─── Data to process

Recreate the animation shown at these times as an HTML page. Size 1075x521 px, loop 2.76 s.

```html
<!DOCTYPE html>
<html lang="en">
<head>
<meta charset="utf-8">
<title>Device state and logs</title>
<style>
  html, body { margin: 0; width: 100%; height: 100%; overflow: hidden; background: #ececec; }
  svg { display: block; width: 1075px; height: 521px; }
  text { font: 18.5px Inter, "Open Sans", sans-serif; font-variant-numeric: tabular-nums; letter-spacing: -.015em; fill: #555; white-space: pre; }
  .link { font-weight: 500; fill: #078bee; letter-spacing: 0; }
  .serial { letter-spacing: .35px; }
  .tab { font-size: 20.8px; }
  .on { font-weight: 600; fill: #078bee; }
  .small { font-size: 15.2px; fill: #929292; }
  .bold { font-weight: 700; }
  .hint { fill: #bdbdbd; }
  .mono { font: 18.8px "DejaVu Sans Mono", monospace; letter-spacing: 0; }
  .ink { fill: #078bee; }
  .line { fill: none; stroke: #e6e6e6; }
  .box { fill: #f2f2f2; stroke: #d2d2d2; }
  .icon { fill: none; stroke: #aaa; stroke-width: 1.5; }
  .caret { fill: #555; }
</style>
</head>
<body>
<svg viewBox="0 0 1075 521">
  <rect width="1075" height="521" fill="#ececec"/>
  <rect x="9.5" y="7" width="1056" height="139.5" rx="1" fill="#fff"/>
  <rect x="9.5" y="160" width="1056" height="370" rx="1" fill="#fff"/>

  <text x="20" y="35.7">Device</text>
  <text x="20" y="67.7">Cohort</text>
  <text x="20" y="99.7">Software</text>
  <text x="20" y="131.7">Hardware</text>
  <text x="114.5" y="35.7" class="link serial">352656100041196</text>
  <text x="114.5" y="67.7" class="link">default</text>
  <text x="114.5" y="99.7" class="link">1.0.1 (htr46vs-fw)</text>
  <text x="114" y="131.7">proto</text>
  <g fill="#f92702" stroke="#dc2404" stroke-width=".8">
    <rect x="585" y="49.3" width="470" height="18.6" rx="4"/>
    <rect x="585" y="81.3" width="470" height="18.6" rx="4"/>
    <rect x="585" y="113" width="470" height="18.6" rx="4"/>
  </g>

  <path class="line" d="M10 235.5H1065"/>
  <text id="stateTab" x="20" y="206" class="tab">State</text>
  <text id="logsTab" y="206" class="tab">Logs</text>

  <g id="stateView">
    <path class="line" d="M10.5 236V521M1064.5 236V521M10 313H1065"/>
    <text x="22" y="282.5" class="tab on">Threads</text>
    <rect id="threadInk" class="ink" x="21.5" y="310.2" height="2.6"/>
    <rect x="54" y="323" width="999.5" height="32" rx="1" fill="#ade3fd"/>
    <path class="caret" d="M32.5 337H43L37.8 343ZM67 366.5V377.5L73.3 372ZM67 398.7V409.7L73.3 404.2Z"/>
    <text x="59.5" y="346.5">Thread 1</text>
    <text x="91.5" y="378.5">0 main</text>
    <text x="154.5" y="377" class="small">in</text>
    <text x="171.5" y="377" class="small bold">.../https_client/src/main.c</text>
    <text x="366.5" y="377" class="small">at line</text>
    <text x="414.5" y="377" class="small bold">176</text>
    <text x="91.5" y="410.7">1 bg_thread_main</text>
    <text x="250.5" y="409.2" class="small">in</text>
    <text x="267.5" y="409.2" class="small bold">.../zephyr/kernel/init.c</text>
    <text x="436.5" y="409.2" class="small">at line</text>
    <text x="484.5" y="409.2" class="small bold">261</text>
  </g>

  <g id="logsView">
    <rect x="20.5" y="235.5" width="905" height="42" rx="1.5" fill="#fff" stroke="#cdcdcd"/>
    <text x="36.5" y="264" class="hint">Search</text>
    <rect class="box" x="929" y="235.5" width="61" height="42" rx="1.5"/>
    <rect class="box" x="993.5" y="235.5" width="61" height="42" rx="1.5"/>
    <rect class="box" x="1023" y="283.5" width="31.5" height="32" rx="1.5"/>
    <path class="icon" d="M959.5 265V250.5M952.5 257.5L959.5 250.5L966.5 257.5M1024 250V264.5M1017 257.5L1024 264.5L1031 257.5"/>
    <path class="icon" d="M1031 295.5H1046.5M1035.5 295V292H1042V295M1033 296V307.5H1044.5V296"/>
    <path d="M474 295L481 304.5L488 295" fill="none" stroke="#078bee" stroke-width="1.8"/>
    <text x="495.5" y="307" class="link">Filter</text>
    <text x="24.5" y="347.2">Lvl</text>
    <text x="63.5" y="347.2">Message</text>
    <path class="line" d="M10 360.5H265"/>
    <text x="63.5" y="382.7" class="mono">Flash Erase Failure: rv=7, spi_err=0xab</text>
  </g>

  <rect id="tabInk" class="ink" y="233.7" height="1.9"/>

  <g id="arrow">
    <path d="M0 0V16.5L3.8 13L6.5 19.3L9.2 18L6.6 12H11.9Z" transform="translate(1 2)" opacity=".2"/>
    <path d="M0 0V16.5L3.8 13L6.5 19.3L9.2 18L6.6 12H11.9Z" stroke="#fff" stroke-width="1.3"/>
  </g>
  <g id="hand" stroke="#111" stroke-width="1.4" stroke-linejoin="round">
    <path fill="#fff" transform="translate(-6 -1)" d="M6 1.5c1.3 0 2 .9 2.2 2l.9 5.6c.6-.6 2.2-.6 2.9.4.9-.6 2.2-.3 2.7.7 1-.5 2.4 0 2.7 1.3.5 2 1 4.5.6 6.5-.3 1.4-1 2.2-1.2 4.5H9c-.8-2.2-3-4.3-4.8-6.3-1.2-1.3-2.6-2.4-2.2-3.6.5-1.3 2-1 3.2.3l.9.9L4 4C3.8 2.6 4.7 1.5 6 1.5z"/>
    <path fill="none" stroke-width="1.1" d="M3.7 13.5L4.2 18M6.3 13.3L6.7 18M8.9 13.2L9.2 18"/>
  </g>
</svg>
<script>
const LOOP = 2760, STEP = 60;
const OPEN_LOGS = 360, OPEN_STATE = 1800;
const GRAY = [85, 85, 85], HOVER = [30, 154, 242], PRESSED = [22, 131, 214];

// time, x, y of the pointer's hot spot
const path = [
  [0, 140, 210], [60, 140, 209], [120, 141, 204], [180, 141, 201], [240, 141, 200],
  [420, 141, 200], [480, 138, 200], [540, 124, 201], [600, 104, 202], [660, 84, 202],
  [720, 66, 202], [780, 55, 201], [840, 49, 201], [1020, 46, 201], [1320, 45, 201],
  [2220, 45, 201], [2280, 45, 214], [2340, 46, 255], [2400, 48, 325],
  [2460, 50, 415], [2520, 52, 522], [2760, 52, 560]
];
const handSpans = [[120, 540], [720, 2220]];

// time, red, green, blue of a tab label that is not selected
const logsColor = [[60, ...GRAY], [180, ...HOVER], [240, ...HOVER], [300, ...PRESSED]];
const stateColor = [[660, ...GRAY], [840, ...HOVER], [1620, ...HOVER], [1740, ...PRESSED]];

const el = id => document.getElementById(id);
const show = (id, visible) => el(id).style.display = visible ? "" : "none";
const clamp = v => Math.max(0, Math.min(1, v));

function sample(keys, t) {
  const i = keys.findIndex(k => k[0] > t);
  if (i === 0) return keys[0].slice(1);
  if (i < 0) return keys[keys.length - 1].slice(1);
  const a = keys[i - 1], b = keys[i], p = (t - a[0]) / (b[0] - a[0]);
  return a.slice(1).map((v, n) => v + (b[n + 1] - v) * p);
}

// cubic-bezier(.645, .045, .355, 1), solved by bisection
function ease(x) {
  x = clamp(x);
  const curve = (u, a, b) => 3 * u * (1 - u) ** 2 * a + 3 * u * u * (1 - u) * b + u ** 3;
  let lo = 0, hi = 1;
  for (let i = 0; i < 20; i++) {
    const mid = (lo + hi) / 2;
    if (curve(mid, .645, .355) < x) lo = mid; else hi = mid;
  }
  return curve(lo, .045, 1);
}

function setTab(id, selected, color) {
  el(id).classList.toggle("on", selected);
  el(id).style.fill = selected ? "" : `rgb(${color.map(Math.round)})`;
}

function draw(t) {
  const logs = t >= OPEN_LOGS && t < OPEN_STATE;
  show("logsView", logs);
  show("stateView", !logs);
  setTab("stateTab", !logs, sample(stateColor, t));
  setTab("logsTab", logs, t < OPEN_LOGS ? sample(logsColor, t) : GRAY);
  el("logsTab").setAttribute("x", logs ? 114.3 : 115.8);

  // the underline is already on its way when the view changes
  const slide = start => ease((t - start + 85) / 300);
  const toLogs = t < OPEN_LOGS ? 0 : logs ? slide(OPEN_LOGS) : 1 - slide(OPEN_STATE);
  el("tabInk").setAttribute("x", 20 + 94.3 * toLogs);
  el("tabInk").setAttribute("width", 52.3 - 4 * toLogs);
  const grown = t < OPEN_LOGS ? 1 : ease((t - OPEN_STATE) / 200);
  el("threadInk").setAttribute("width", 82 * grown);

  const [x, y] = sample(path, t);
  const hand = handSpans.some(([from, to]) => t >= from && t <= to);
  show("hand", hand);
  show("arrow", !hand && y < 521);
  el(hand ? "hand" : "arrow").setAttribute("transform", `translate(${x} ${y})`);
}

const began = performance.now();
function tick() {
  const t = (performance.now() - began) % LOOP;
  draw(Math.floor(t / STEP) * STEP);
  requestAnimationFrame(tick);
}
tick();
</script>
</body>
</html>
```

──────

— Exercise requirements —
Across the records above, count each line that holds the word "font" and give only the resulting number.

— Result for this exercise —
7